Saturday, July 28, 2007

Super Dope Me

It's almost 11pm on a saturday night, and I'm watching Florida - Giants on ESPN. Barry Bonds has 754 home runs now, only one short of Hank Aaron's record. When he finally ties then breaks it, which is bond (haha) to happen soon, it's gonna be a biiiiig day, something baseball fans will remember for all their life. For several reasons.

First, breaking the HR record is a big deal. It's a record which brings back memories of Babe Ruth, , who's been broken only once since the babe's era almost a 100 years ago.
But of course, the big deal is all about Barry Bonds, whose use of steroid is widely known. What do you do when someone who you know takes illegal stuff does something amazing? The problem, of course, is that nothing has ever been proven, so even though everybody knows the truth, "every us citizen is considered innocent unless proven guilty", as MLB commissioner Bug Selig puts it.

The same thing happened with Lance Armstrong winning a record 7-straight Tour De France. I still find it amazing Americans believe Armstrong to be innocent. They speak of his unbelievable story, a cancer survivor who comes back to win - 7 times! - the world's physically toughest event, as if it was something to be celebrated.

The truth is, if it's unbelievable, there's a reason for it: because it is not true. How can a smart person think someone who has gone through chemotherapy hell can come back and be naturally fit enough to win a Tour de France, let alone 7?

It is very fitting, I think, that Barry Bonds will break old' Hank's record just when the worst Tour in history is about to finish (several teams retired because their leaders were found guilty of using steroids and other testosterony crap). This might well qualify as the most shameful week-end in sport history. So why do people celebrate despite of all?

In Barry Bonds case, I think the answer has to be profoundly American. Breaking records is as much about looking forward to an always improved future as it is about celebrating a glorious past. Both values are dear to American hearts. Those hearts believe in people's best and to the beauty of sports as a way to push yourself always further. If it is proved in later years Barry Bonds cheated, his record will be taken away, but at least baseball fans won't have missed an occasion to celebrate their sport.

In Lance Armstrong's case, it's a little easier. The Tour shines from France on the whole world. Americans will never let an occasion for one of theirs to become a sport hero. So the US media made sure Armstrong's faults were not widely known (despite France newspaper and tour de france founder "L'Equipe" efforts),and instead destroyed poor (though guilty) Floyd Landis as a scapegoat. Landis is an American, of course, so that makes them look fair.

Finally, why does the Tour de France continues, year after year, stage after stage, despite the growing evidences that the whole sport is corrupted? Maybe it's because simply stopping the Tour seems impossible. Maybe because we all love to watch those guys climb mountains with a smile, the way James Bond haircut stays perfect even after 2 hours of action hell. Maybe the Tour is closer to Hollywood than we think.

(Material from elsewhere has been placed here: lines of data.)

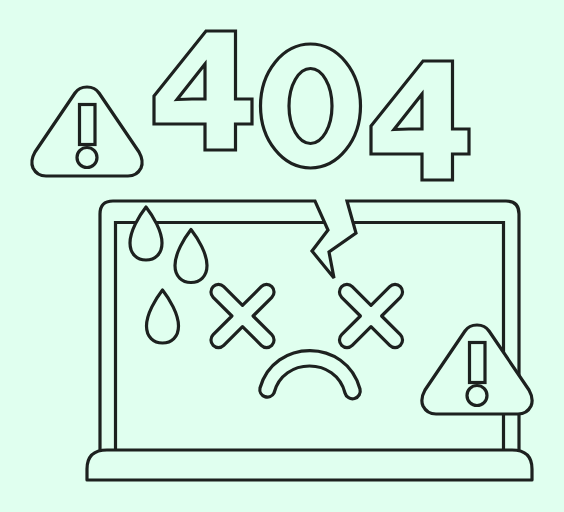
<!DOCTYPE html>
<html lang="en">
<head>
<meta charset="utf-8">
<title>404</title>
<style>
:root { --mint: #e0ffef; --ink: #1d211f; }
html, body { margin: 0; height: 100%; overflow: hidden; background: var(--mint); }
.error-art { display: block; width: 564px; height: 512px; fill: var(--mint); stroke: var(--ink); stroke-width: 3.2; stroke-linejoin: round; stroke-linecap: butt; }
.frame-line { fill: none; }
.sharp { stroke-linejoin: miter; }
</style>
</head>
<body>
<svg class="error-art" viewBox="0 0 564 512" role="img" aria-label="404 error: a broken laptop with a sad face, sweat drops and warning signs">
  <defs>
    <path id="four" fill-rule="evenodd" d="M206 31H235.500V99H252V124H235.500V150H205V124H154V96ZM205 64L177 99.500Q186 99 192 99H205Z"/>
    <g id="warning">
      <path d="M75 93Q79 87 87 87Q95 87 99 93L139 152Q144 161 141 168Q137 176 128 176H46Q37 176 33 168Q30 161 35 152Z"/>
      <rect class="sharp" x="79.500" y="104.500" width="15.500" height="40"/>
      <circle cx="87" cy="157.500" r="10"/>
    </g>
    <path id="drop" d="M146 207C153 216 162 231 162 243C162 254 155 260 146 260C137 260 130 254 130 243C130 231 139 216 146 207Z"/>
    <path id="cross-eye" transform="rotate(45)" d="M-7.500 -7.500V-34A7.500 7.500 0 0 1 7.500 -34V-7.500H34A7.500 7.500 0 0 1 34 7.500H7.500V34A7.500 7.500 0 0 1 -7.500 34V7.500H-34A7.500 7.500 0 0 1 -34 -7.500Z"/>
  </defs>

  <g id="error-code" class="sharp">
    <use href="#four"/>
    <ellipse cx="310.500" cy="106" rx="50" ry="62"/>
    <ellipse cx="310.500" cy="106" rx="21.500" ry="37.500"/>
    <use href="#four" x="217" y="30"/>
  </g>

  <g id="laptop">
    <path class="frame-line sharp" d="M100 450V214Q100 201 113 201H315L328 230L312 251L334 278L329 252L356 233L347 201H506Q519 201 519 214V450"/>
    <path class="frame-line sharp" d="M115.500 450V222.500H325M353 222.500H503.500V450"/>
    <path d="M87 480V469Q87 450 107 450H512Q532 450 532 469V480Z"/>
  </g>

  <g id="sad-face">
    <use href="#cross-eye" x="242.500" y="316"/>
    <use href="#cross-eye" x="371" y="316"/>
    <path d="M260 388C274 338 346 338 360 389A7.500 7.500 0 0 1 345 393C336 357 283 357 274 393A7.500 7.500 0 0 1 260 388Z"/>
  </g>

  <g id="sweat">
    <use href="#drop"/>
    <use href="#drop" x="45" y="22.500"/>
    <use href="#drop" x="16.500" y="83"/>
  </g>

  <g id="warnings">
    <use href="#warning"/>
    <use href="#warning" x="390" y="238"/>
  </g>
</svg>
</body>
</html>
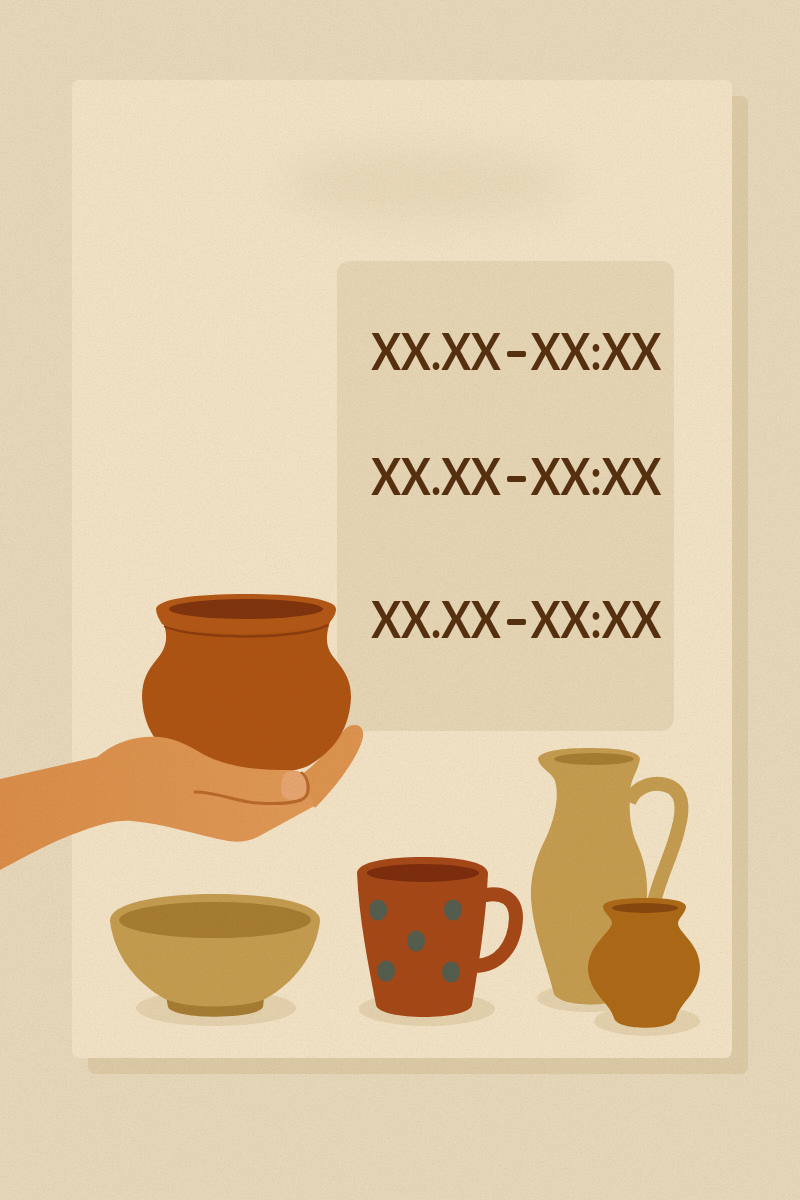
<!DOCTYPE html>
<html lang="en">
<head>
<meta charset="utf-8">
<title>Pottery schedule poster</title>
<style>
:root {
  --wall: #e6d7bb;
  --sheet: #f1e2c6;
  --sheet-shadow: #dccaa7;
  --panel: #e5d5b5;
  --ink: #56300f;
  --terracotta: #ad5413;
  --terracotta-rim: #b25817;
  --terracotta-dark: #7f340d;
  --skin: #dc934f;
  --skin-line: #b9682c;
  --nail: #e5a570;
  --sand: #c49c50;
  --sand-dark: #a67c33;
  --mug: #a54818;
  --mug-dark: #7c2d0d;
  --dot: #545d4e;
  --ochre: #ac6917;
  --ochre-dark: #87480f;
  --ground: #e3d1ae;
}
* { box-sizing: border-box; margin: 0; padding: 0; }
html, body { width: 800px; height: 1200px; overflow: hidden; }
.poster { position: relative; width: 800px; height: 1200px; overflow: hidden; background: var(--wall); }
.sheet {
  position: absolute; left: 72px; top: 80px; width: 660px; height: 978px;
  border-radius: 7px; background: var(--sheet);
  box-shadow: 16px 16px 0 var(--sheet-shadow);
}
.title-haze {
  position: absolute; left: 210px; top: 68px; width: 290px; height: 72px;
  border-radius: 50%; background: #dfcfaf; opacity: .55; filter: blur(20px);
}
.schedule {
  position: absolute; left: 337px; top: 261px; width: 337px; height: 470px;
  border-radius: 13px; background: var(--panel); list-style: none;
}
.slot {
  position: absolute; left: 37px; width: 284px; height: 60px;
  display: grid; grid-template-columns: 124px 36px 124px; justify-items: center;
  font: 700 51px/60px Lato, "Open Sans", sans-serif; color: var(--ink); white-space: nowrap;
}
.slot:nth-child(1) { top: 60px; }
.slot:nth-child(2) { top: 185px; }
.slot:nth-child(3) { top: 328px; }
.slot span { display: block; justify-self: center; }
.date, .time { width: 160px; margin: 0 -18px; text-align: center; transform: scaleX(.87); }
.dash { align-self: start; width: 19px; height: 6px; margin-top: 30px; border-radius: 2px; background: var(--ink); color: transparent; font-size: 0; }
.illustration, .grain { position: absolute; left: 0; top: 0; width: 800px; height: 1200px; }
.grain { mix-blend-mode: multiply; opacity: .2; pointer-events: none; }
</style>
</head>
<body>
<main class="poster">
  <section class="sheet"><div class="title-haze"></div></section>
  <ul class="schedule">
    <li class="slot"><span class="date">XX.XX</span><span class="dash">–</span><span class="time">XX:XX</span></li>
    <li class="slot"><span class="date">XX.XX</span><span class="dash">–</span><span class="time">XX:XX</span></li>
    <li class="slot"><span class="date">XX.XX</span><span class="dash">–</span><span class="time">XX:XX</span></li>
  </ul>

  <svg class="illustration" viewBox="0 0 800 1200" role="img" aria-label="A hand holding a clay pot above a bowl, a dotted mug, a jug and a small vase">
    <defs>
      <linearGradient id="arm-tone" x1="0" y1="0" x2="1" y2="0">
        <stop offset="0" stop-color="#d98d49"/>
        <stop offset="1" stop-color="#de9856"/>
      </linearGradient>
      <ellipse id="mug-dot" rx="9" ry="10.5" fill="var(--dot)"/>
    </defs>

    <g id="ground-shadows" fill="var(--ground)">
      <ellipse cx="216" cy="1008" rx="80" ry="18"/>
      <ellipse cx="427" cy="1009" rx="68" ry="17"/>
      <ellipse cx="588" cy="998" rx="51" ry="14"/>
      <ellipse cx="647" cy="1021" rx="53" ry="15"/>
    </g>

    <g id="held-pot">
      <path fill="var(--skin)" d="M296 778C318 765 333 742 345 729C352 722 364 724 363 735C361 752 340 780 316 806L280 815Z"/>
      <path fill="var(--terracotta)" d="M162 619C169 636 167 647 157 659C147 671 142 681 142 697C143 727 158 750 186 766C208 777 285 777 308 766C336 750 350 727 351 697C351 681 345 671 335 659C325 647 325 636 331 619Z"/>
      <path fill="none" stroke="var(--terracotta-dark)" stroke-width="2.5" opacity=".75" d="M164 626C192 640 300 640 328 625"/>
      <path fill="var(--terracotta-rim)" d="M156 609C157 599 196 594 246 594C297 594 336 599 336 609C336 614 333 618 331 621C316 637 179 637 162 624C159 619 156 614 156 609Z"/>
      <ellipse cx="246" cy="609" rx="77" ry="10" fill="var(--terracotta-dark)"/>
    </g>

    <g id="hand">
      <path fill="url(#arm-tone)" d="M0 779L97 757C116 741 137 735 160 737C181 739 194 750 211 758C234 768 261 770 287 770C302 770 309 778 316 774L318 804L263 834C252 841 240 843 228 841C196 835 166 824 132 821C113 820 100 825 82 831C53 841 26 856 0 870Z"/>
      <path fill="var(--skin)" d="M303 776C324 764 336 741 347 729C354 722 364 725 363 736C360 755 337 786 315 808Z"/>
      <path fill="none" stroke="var(--skin-line)" stroke-width="3" stroke-linecap="round" d="M195 792C219 792 235 802 258 803C274 804 290 804 301 800C311 796 310 781 302 773"/>
      <path fill="var(--nail)" d="M291 771C302 771 307 778 306 788C306 796 302 799 293 800C285 800 281 796 281 787C281 778 284 771 291 771Z"/>
    </g>

    <g id="bowl">
      <path fill="var(--sand-dark)" d="M165 990H265L263 1007C257 1020 174 1020 168 1007Z"/>
      <path fill="var(--sand)" d="M110 921C109 904 155 894 215 894C275 894 321 904 320 921C316 955 294 983 265 999C243 1009 188 1009 165 999C136 983 114 955 110 921Z"/>
      <ellipse cx="215" cy="920" rx="96" ry="18" fill="var(--sand-dark)"/>
    </g>

    <g id="mug">
      <path fill="none" stroke="var(--mug)" stroke-width="14" d="M481 896C504 890 516 900 516 918C515 946 499 966 474 966"/>
      <path fill="var(--mug)" d="M357 873C358 862 386 857 423 857C459 857 487 862 488 873C486 919 479 963 472 1005C469 1021 379 1021 376 1005C368 963 359 919 357 873Z"/>
      <ellipse cx="423" cy="873" rx="56" ry="9" fill="var(--mug-dark)"/>
      <use href="#mug-dot" x="378" y="910"/>
      <use href="#mug-dot" x="453" y="910"/>
      <use href="#mug-dot" x="416" y="941"/>
      <use href="#mug-dot" x="386" y="971"/>
      <use href="#mug-dot" x="451" y="972"/>
    </g>

    <g id="jug">
      <path fill="none" stroke="var(--sand)" stroke-width="14" d="M629 802C637 784 657 780 671 787C684 794 683 812 678 830C672 855 660 876 654 902"/>
      <path fill="var(--sand)" d="M538 759C539 751 562 748 589 748C618 748 640 751 640 759C638 771 631 778 630 792C629 814 630 827 637 844C645 861 648 879 647 899C645 936 635 961 627 994C621 1008 561 1008 554 994C546 961 534 936 531 899C530 879 535 861 543 844C554 823 560 797 555 781C552 772 540 769 538 759Z"/>
      <ellipse cx="594" cy="759" rx="40" ry="6" fill="var(--sand-dark)"/>
    </g>

    <g id="small-vase">
      <path fill="var(--ochre)" d="M603 907C603 900 624 898 645 898C667 898 686 900 686 907C685 914 679 917 678 923C678 933 700 943 700 968C699 994 681 1001 676 1018C673 1031 617 1031 614 1018C609 1001 589 994 588 968C589 943 611 933 612 923C612 917 604 914 603 907Z"/>
      <ellipse cx="645" cy="908" rx="33" ry="5" fill="var(--ochre-dark)"/>
    </g>
  </svg>

  <svg class="grain" viewBox="0 0 800 1200" aria-hidden="true">
    <filter id="paper-grain" x="0" y="0" width="100%" height="100%">
      <feTurbulence type="fractalNoise" baseFrequency=".75" numOctaves="2" seed="4"/>
      <feColorMatrix values="0 0 0 0 .45  0 0 0 0 .32  0 0 0 0 .15  1.6 0 0 0 -.65"/>
    </filter>
    <rect width="800" height="1200" filter="url(#paper-grain)"/>
  </svg>
</main>
</body>
</html>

Thursday, July 26, 2007

Simpsons Movie

Tomorrow opens The Simpsons, the movie. I bet it will break all records. More than Harry Potter, more than Spiderman, etc, etc.